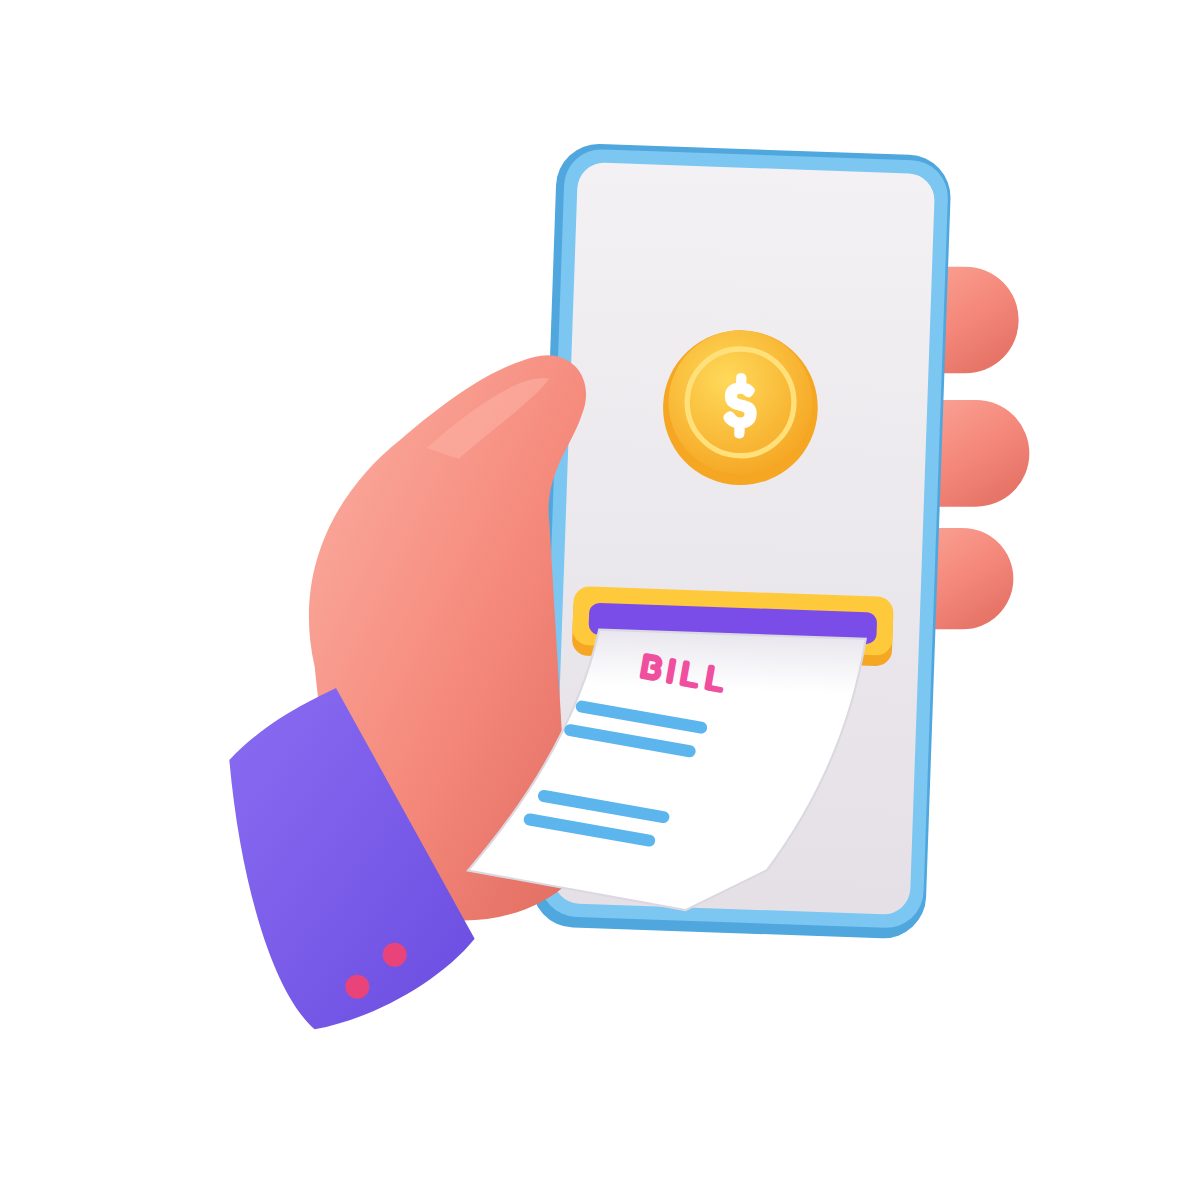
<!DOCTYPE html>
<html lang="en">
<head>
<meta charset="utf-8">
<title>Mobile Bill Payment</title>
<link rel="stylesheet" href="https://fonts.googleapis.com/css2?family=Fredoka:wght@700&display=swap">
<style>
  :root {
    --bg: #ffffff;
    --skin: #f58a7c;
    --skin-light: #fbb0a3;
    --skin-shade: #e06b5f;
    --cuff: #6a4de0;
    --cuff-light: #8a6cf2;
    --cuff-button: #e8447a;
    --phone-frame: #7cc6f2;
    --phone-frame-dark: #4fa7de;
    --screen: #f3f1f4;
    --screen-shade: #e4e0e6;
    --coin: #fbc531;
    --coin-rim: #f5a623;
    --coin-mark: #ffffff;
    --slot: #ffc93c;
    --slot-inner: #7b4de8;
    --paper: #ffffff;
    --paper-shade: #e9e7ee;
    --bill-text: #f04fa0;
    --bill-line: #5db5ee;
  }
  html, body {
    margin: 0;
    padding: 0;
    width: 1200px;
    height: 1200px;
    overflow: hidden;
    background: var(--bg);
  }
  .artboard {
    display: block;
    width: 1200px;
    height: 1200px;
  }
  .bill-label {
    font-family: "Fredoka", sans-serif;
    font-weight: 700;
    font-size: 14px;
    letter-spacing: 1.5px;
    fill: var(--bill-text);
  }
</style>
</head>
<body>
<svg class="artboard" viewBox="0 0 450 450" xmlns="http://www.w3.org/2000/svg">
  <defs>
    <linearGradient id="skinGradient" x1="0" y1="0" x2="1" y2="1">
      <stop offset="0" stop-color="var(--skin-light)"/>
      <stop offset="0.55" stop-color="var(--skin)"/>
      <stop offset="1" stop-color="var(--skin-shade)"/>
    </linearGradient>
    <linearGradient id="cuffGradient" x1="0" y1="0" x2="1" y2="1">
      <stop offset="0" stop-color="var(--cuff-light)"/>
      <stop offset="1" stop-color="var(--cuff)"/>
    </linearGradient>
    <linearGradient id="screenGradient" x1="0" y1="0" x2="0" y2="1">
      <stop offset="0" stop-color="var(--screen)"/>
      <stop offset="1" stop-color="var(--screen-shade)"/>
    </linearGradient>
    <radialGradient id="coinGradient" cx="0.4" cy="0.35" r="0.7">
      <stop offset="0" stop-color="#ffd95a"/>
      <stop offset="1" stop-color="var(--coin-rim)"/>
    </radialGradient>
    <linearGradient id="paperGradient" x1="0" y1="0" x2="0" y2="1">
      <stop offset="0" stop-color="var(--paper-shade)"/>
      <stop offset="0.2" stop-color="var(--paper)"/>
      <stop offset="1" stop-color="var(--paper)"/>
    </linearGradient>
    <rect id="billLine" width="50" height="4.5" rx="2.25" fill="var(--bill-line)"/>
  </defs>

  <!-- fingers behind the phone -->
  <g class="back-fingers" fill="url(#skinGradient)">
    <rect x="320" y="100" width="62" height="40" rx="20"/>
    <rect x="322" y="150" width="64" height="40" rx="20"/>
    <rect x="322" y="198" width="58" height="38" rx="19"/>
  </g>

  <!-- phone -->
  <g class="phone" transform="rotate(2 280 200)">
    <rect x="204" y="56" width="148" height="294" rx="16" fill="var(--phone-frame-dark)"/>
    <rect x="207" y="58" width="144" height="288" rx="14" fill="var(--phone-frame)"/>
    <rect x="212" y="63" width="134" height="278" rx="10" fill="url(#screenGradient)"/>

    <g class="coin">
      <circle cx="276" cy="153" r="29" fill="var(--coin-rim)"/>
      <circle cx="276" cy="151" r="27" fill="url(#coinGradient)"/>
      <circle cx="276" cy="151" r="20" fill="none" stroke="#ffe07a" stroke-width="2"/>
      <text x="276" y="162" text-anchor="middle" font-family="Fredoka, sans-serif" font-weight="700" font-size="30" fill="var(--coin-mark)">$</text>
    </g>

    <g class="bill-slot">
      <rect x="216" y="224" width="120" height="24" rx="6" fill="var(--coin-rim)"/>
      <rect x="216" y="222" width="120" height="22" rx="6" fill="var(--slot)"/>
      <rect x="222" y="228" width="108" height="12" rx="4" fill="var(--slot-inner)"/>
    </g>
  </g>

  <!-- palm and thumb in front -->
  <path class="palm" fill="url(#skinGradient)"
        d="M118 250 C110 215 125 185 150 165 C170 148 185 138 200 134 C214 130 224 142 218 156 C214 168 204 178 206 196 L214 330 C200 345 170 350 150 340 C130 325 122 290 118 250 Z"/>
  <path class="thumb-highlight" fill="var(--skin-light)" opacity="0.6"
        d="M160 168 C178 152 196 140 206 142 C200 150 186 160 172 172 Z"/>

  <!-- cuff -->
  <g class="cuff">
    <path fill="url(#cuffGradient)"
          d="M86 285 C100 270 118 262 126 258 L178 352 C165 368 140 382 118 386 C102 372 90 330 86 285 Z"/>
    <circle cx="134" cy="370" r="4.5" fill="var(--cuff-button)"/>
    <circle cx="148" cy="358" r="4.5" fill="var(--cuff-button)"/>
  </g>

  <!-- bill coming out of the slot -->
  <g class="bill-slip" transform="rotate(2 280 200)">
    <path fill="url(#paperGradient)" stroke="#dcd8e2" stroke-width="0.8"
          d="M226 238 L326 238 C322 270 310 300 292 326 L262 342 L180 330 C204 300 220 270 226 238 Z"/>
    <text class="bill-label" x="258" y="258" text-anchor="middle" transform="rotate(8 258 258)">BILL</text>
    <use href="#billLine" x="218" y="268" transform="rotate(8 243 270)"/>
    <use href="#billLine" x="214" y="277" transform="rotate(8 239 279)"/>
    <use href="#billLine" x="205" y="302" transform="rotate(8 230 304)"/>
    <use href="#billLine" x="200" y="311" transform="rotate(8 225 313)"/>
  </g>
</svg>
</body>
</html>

AIM OF THE TASK ::
Would you return all of the entries unchanged while omitting the images?

OUTPUT OF THE TASK ::
<!DOCTYPE html>
<html lang="en">
<head>
<meta charset="utf-8">
<title>Mobile Bill Payment</title>
<link rel="stylesheet" href="https://fonts.googleapis.com/css2?family=Fredoka:wght@700&display=swap">
<style>
  :root {
    --bg: #ffffff;
    --skin: #f58a7c;
    --skin-light: #fbb0a3;
    --skin-shade: #e06b5f;
    --cuff: #6a4de0;
    --cuff-light: #8a6cf2;
    --cuff-button: #e8447a;
    --phone-frame: #7cc6f2;
    --phone-frame-dark: #4fa7de;
    --screen: #f3f1f4;
    --screen-shade: #e4e0e6;
    --coin: #fbc531;
    --coin-rim: #f5a623;
    --coin-mark: #ffffff;
    --slot: #ffc93c;
    --slot-inner: #7b4de8;
    --paper: #ffffff;
    --paper-shade: #e9e7ee;
    --bill-text: #f04fa0;
    --bill-line: #5db5ee;
  }
  html, body {
    margin: 0;
    padding: 0;
    width: 1200px;
    height: 1200px;
    overflow: hidden;
    background: var(--bg);
  }
  .artboard {
    display: block;
    width: 1200px;
    height: 1200px;
  }
  .bill-label {
    font-family: "Fredoka", sans-serif;
    font-weight: 700;
    font-size: 14px;
    letter-spacing: 1.5px;
    fill: var(--bill-text);
  }
</style>
</head>
<body>
<svg class="artboard" viewBox="0 0 450 450" xmlns="http://www.w3.org/2000/svg">
  <defs>
    <linearGradient id="skinGradient" x1="0" y1="0" x2="1" y2="1">
      <stop offset="0" stop-color="var(--skin-light)"/>
      <stop offset="0.55" stop-color="var(--skin)"/>
      <stop offset="1" stop-color="var(--skin-shade)"/>
    </linearGradient>
    <linearGradient id="cuffGradient" x1="0" y1="0" x2="1" y2="1">
      <stop offset="0" stop-color="var(--cuff-light)"/>
      <stop offset="1" stop-color="var(--cuff)"/>
    </linearGradient>
    <linearGradient id="screenGradient" x1="0" y1="0" x2="0" y2="1">
      <stop offset="0" stop-color="var(--screen)"/>
      <stop offset="1" stop-color="var(--screen-shade)"/>
    </linearGradient>
    <radialGradient id="coinGradient" cx="0.4" cy="0.35" r="0.7">
      <stop offset="0" stop-color="#ffd95a"/>
      <stop offset="1" stop-color="var(--coin-rim)"/>
    </radialGradient>
    <linearGradient id="paperGradient" x1="0" y1="0" x2="0" y2="1">
      <stop offset="0" stop-color="var(--paper-shade)"/>
      <stop offset="0.2" stop-color="var(--paper)"/>
      <stop offset="1" stop-color="var(--paper)"/>
    </linearGradient>
    <rect id="billLine" width="50" height="4.5" rx="2.25" fill="var(--bill-line)"/>
  </defs>

  <!-- fingers behind the phone -->
  <g class="back-fingers" fill="url(#skinGradient)">
    <rect x="320" y="100" width="62" height="40" rx="20"/>
    <rect x="322" y="150" width="64" height="40" rx="20"/>
    <rect x="322" y="198" width="58" height="38" rx="19"/>
  </g>

  <!-- phone -->
  <g class="phone" transform="rotate(2 280 200)">
    <rect x="204" y="56" width="148" height="294" rx="16" fill="var(--phone-frame-dark)"/>
    <rect x="207" y="58" width="144" height="288" rx="14" fill="var(--phone-frame)"/>
    <rect x="212" y="63" width="134" height="278" rx="10" fill="url(#screenGradient)"/>

    <g class="coin">
      <circle cx="276" cy="153" r="29" fill="var(--coin-rim)"/>
      <circle cx="276" cy="151" r="27" fill="url(#coinGradient)"/>
      <circle cx="276" cy="151" r="20" fill="none" stroke="#ffe07a" stroke-width="2"/>
      <text x="276" y="162" text-anchor="middle" font-family="Fredoka, sans-serif" font-weight="700" font-size="30" fill="var(--coin-mark)">$</text>
    </g>

    <g class="bill-slot">
      <rect x="216" y="224" width="120" height="24" rx="6" fill="var(--coin-rim)"/>
      <rect x="216" y="222" width="120" height="22" rx="6" fill="var(--slot)"/>
      <rect x="222" y="228" width="108" height="12" rx="4" fill="var(--slot-inner)"/>
    </g>
  </g>

  <!-- palm and thumb in front -->
  <path class="palm" fill="url(#skinGradient)"
        d="M118 250 C110 215 125 185 150 165 C170 148 185 138 200 134 C214 130 224 142 218 156 C214 168 204 178 206 196 L214 330 C200 345 170 350 150 340 C130 325 122 290 118 250 Z"/>
  <path class="thumb-highlight" fill="var(--skin-light)" opacity="0.6"
        d="M160 168 C178 152 196 140 206 142 C200 150 186 160 172 172 Z"/>

  <!-- cuff -->
  <g class="cuff">
    <path fill="url(#cuffGradient)"
          d="M86 285 C100 270 118 262 126 258 L178 352 C165 368 140 382 118 386 C102 372 90 330 86 285 Z"/>
    <circle cx="134" cy="370" r="4.5" fill="var(--cuff-button)"/>
    <circle cx="148" cy="358" r="4.5" fill="var(--cuff-button)"/>
  </g>

  <!-- bill coming out of the slot -->
  <g class="bill-slip" transform="rotate(2 280 200)">
    <path fill="url(#paperGradient)" stroke="#dcd8e2" stroke-width="0.8"
          d="M226 238 L326 238 C322 270 310 300 292 326 L262 342 L180 330 C204 300 220 270 226 238 Z"/>
    <text class="bill-label" x="258" y="258" text-anchor="middle" transform="rotate(8 258 258)">BILL</text>
    <use href="#billLine" x="218" y="268" transform="rotate(8 243 270)"/>
    <use href="#billLine" x="214" y="277" transform="rotate(8 239 279)"/>
    <use href="#billLine" x="205" y="302" transform="rotate(8 230 304)"/>
    <use href="#billLine" x="200" y="311" transform="rotate(8 225 313)"/>
  </g>
</svg>
</body>
</html>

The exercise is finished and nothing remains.